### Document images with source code
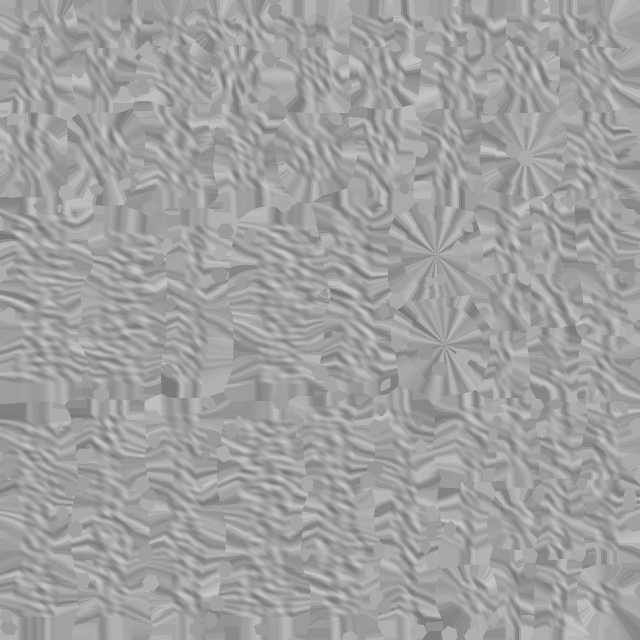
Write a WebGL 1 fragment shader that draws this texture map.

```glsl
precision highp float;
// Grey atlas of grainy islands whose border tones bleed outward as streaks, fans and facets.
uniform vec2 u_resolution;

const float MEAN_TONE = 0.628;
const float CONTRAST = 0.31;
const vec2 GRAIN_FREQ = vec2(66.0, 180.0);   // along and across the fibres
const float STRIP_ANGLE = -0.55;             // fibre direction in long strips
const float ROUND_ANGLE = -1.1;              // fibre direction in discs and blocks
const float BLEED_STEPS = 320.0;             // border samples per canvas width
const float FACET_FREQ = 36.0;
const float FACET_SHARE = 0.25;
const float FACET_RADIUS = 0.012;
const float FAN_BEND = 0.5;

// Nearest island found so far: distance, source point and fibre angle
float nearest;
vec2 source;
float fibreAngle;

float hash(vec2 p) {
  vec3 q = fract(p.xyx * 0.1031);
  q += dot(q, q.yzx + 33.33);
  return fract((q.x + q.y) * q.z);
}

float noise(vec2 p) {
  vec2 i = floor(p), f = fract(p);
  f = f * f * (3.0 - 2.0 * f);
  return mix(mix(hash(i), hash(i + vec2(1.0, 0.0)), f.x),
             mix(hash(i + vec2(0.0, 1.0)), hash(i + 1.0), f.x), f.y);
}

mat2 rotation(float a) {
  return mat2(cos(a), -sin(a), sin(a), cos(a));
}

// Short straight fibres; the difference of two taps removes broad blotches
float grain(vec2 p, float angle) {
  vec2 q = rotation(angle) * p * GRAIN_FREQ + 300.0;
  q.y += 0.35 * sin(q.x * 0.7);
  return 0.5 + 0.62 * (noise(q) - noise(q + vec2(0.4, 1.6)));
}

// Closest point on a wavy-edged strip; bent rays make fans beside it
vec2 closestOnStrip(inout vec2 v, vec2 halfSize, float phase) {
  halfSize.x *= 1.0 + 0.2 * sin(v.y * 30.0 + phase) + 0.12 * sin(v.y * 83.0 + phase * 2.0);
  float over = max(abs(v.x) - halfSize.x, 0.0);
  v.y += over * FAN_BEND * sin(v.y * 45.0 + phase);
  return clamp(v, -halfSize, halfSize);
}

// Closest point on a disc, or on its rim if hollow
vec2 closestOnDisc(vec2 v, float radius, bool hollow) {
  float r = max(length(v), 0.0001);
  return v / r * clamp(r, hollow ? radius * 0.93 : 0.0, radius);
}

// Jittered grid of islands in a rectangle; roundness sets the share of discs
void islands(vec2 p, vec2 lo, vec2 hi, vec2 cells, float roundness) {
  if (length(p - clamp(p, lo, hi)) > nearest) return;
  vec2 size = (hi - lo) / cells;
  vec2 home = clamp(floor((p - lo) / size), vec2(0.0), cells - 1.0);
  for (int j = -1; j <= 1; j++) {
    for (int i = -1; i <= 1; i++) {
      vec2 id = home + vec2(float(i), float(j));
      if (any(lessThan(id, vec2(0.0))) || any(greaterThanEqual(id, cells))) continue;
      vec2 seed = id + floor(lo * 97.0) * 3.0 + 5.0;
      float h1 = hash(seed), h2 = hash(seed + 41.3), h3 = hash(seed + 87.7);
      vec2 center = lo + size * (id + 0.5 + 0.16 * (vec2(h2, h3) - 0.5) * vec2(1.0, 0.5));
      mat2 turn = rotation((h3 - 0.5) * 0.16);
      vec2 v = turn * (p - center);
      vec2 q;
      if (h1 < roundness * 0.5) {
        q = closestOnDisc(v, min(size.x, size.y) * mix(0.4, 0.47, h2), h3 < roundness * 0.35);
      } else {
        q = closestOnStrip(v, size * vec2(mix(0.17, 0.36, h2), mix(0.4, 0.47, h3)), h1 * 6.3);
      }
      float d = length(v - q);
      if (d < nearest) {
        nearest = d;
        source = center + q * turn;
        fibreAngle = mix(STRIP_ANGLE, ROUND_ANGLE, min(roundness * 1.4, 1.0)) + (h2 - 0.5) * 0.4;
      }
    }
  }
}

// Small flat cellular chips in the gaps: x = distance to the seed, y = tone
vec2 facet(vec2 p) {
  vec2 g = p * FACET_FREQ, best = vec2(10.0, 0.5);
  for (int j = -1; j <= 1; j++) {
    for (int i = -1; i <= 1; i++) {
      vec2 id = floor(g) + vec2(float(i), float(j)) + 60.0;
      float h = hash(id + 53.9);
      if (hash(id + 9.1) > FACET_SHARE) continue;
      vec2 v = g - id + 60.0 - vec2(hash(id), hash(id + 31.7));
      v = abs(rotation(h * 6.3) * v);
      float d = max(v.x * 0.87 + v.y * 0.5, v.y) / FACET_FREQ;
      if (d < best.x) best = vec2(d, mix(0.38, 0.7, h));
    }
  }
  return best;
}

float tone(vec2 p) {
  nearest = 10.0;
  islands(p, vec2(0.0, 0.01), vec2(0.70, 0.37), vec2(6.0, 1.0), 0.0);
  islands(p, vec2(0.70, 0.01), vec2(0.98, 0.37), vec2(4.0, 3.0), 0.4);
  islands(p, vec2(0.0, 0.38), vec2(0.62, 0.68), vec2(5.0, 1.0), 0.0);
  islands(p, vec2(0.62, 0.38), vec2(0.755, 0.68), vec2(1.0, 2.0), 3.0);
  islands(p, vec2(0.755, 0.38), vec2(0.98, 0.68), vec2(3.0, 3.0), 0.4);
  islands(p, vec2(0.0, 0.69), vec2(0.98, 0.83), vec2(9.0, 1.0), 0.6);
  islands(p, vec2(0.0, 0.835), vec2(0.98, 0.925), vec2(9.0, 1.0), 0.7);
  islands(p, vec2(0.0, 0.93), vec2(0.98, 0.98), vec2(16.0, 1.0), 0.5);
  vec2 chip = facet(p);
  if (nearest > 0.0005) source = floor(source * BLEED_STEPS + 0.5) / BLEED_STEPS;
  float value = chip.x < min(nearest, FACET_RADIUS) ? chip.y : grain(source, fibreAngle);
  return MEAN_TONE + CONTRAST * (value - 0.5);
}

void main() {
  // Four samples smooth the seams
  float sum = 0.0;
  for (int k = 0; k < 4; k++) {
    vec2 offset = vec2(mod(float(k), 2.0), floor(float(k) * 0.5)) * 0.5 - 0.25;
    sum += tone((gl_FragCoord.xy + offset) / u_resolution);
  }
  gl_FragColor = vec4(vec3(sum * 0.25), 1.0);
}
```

### Problem details
If pictures appear in the data, omit them and copy all other parts exactly.

### Output of the task
Write a WebGL 1 fragment shader that draws this texture map.

```glsl
precision highp float;
// Grey atlas of grainy islands whose border tones bleed outward as streaks, fans and facets.
uniform vec2 u_resolution;

const float MEAN_TONE = 0.628;
const float CONTRAST = 0.31;
const vec2 GRAIN_FREQ = vec2(66.0, 180.0);   // along and across the fibres
const float STRIP_ANGLE = -0.55;             // fibre direction in long strips
const float ROUND_ANGLE = -1.1;              // fibre direction in discs and blocks
const float BLEED_STEPS = 320.0;             // border samples per canvas width
const float FACET_FREQ = 36.0;
const float FACET_SHARE = 0.25;
const float FACET_RADIUS = 0.012;
const float FAN_BEND = 0.5;

// Nearest island found so far: distance, source point and fibre angle
float nearest;
vec2 source;
float fibreAngle;

float hash(vec2 p) {
  vec3 q = fract(p.xyx * 0.1031);
  q += dot(q, q.yzx + 33.33);
  return fract((q.x + q.y) * q.z);
}

float noise(vec2 p) {
  vec2 i = floor(p), f = fract(p);
  f = f * f * (3.0 - 2.0 * f);
  return mix(mix(hash(i), hash(i + vec2(1.0, 0.0)), f.x),
             mix(hash(i + vec2(0.0, 1.0)), hash(i + 1.0), f.x), f.y);
}

mat2 rotation(float a) {
  return mat2(cos(a), -sin(a), sin(a), cos(a));
}

// Short straight fibres; the difference of two taps removes broad blotches
float grain(vec2 p, float angle) {
  vec2 q = rotation(angle) * p * GRAIN_FREQ + 300.0;
  q.y += 0.35 * sin(q.x * 0.7);
  return 0.5 + 0.62 * (noise(q) - noise(q + vec2(0.4, 1.6)));
}

// Closest point on a wavy-edged strip; bent rays make fans beside it
vec2 closestOnStrip(inout vec2 v, vec2 halfSize, float phase) {
  halfSize.x *= 1.0 + 0.2 * sin(v.y * 30.0 + phase) + 0.12 * sin(v.y * 83.0 + phase * 2.0);
  float over = max(abs(v.x) - halfSize.x, 0.0);
  v.y += over * FAN_BEND * sin(v.y * 45.0 + phase);
  return clamp(v, -halfSize, halfSize);
}

// Closest point on a disc, or on its rim if hollow
vec2 closestOnDisc(vec2 v, float radius, bool hollow) {
  float r = max(length(v), 0.0001);
  return v / r * clamp(r, hollow ? radius * 0.93 : 0.0, radius);
}

// Jittered grid of islands in a rectangle; roundness sets the share of discs
void islands(vec2 p, vec2 lo, vec2 hi, vec2 cells, float roundness) {
  if (length(p - clamp(p, lo, hi)) > nearest) return;
  vec2 size = (hi - lo) / cells;
  vec2 home = clamp(floor((p - lo) / size), vec2(0.0), cells - 1.0);
  for (int j = -1; j <= 1; j++) {
    for (int i = -1; i <= 1; i++) {
      vec2 id = home + vec2(float(i), float(j));
      if (any(lessThan(id, vec2(0.0))) || any(greaterThanEqual(id, cells))) continue;
      vec2 seed = id + floor(lo * 97.0) * 3.0 + 5.0;
      float h1 = hash(seed), h2 = hash(seed + 41.3), h3 = hash(seed + 87.7);
      vec2 center = lo + size * (id + 0.5 + 0.16 * (vec2(h2, h3) - 0.5) * vec2(1.0, 0.5));
      mat2 turn = rotation((h3 - 0.5) * 0.16);
      vec2 v = turn * (p - center);
      vec2 q;
      if (h1 < roundness * 0.5) {
        q = closestOnDisc(v, min(size.x, size.y) * mix(0.4, 0.47, h2), h3 < roundness * 0.35);
      } else {
        q = closestOnStrip(v, size * vec2(mix(0.17, 0.36, h2), mix(0.4, 0.47, h3)), h1 * 6.3);
      }
      float d = length(v - q);
      if (d < nearest) {
        nearest = d;
        source = center + q * turn;
        fibreAngle = mix(STRIP_ANGLE, ROUND_ANGLE, min(roundness * 1.4, 1.0)) + (h2 - 0.5) * 0.4;
      }
    }
  }
}

// Small flat cellular chips in the gaps: x = distance to the seed, y = tone
vec2 facet(vec2 p) {
  vec2 g = p * FACET_FREQ, best = vec2(10.0, 0.5);
  for (int j = -1; j <= 1; j++) {
    for (int i = -1; i <= 1; i++) {
      vec2 id = floor(g) + vec2(float(i), float(j)) + 60.0;
      float h = hash(id + 53.9);
      if (hash(id + 9.1) > FACET_SHARE) continue;
      vec2 v = g - id + 60.0 - vec2(hash(id), hash(id + 31.7));
      v = abs(rotation(h * 6.3) * v);
      float d = max(v.x * 0.87 + v.y * 0.5, v.y) / FACET_FREQ;
      if (d < best.x) best = vec2(d, mix(0.38, 0.7, h));
    }
  }
  return best;
}

float tone(vec2 p) {
  nearest = 10.0;
  islands(p, vec2(0.0, 0.01), vec2(0.70, 0.37), vec2(6.0, 1.0), 0.0);
  islands(p, vec2(0.70, 0.01), vec2(0.98, 0.37), vec2(4.0, 3.0), 0.4);
  islands(p, vec2(0.0, 0.38), vec2(0.62, 0.68), vec2(5.0, 1.0), 0.0);
  islands(p, vec2(0.62, 0.38), vec2(0.755, 0.68), vec2(1.0, 2.0), 3.0);
  islands(p, vec2(0.755, 0.38), vec2(0.98, 0.68), vec2(3.0, 3.0), 0.4);
  islands(p, vec2(0.0, 0.69), vec2(0.98, 0.83), vec2(9.0, 1.0), 0.6);
  islands(p, vec2(0.0, 0.835), vec2(0.98, 0.925), vec2(9.0, 1.0), 0.7);
  islands(p, vec2(0.0, 0.93), vec2(0.98, 0.98), vec2(16.0, 1.0), 0.5);
  vec2 chip = facet(p);
  if (nearest > 0.0005) source = floor(source * BLEED_STEPS + 0.5) / BLEED_STEPS;
  float value = chip.x < min(nearest, FACET_RADIUS) ? chip.y : grain(source, fibreAngle);
  return MEAN_TONE + CONTRAST * (value - 0.5);
}

void main() {
  // Four samples smooth the seams
  float sum = 0.0;
  for (int k = 0; k < 4; k++) {
    vec2 offset = vec2(mod(float(k), 2.0), floor(float(k) * 0.5)) * 0.5 - 0.25;
    sum += tone((gl_FragCoord.xy + offset) / u_resolution);
  }
  gl_FragColor = vec4(vec3(sum * 0.25), 1.0);
}
```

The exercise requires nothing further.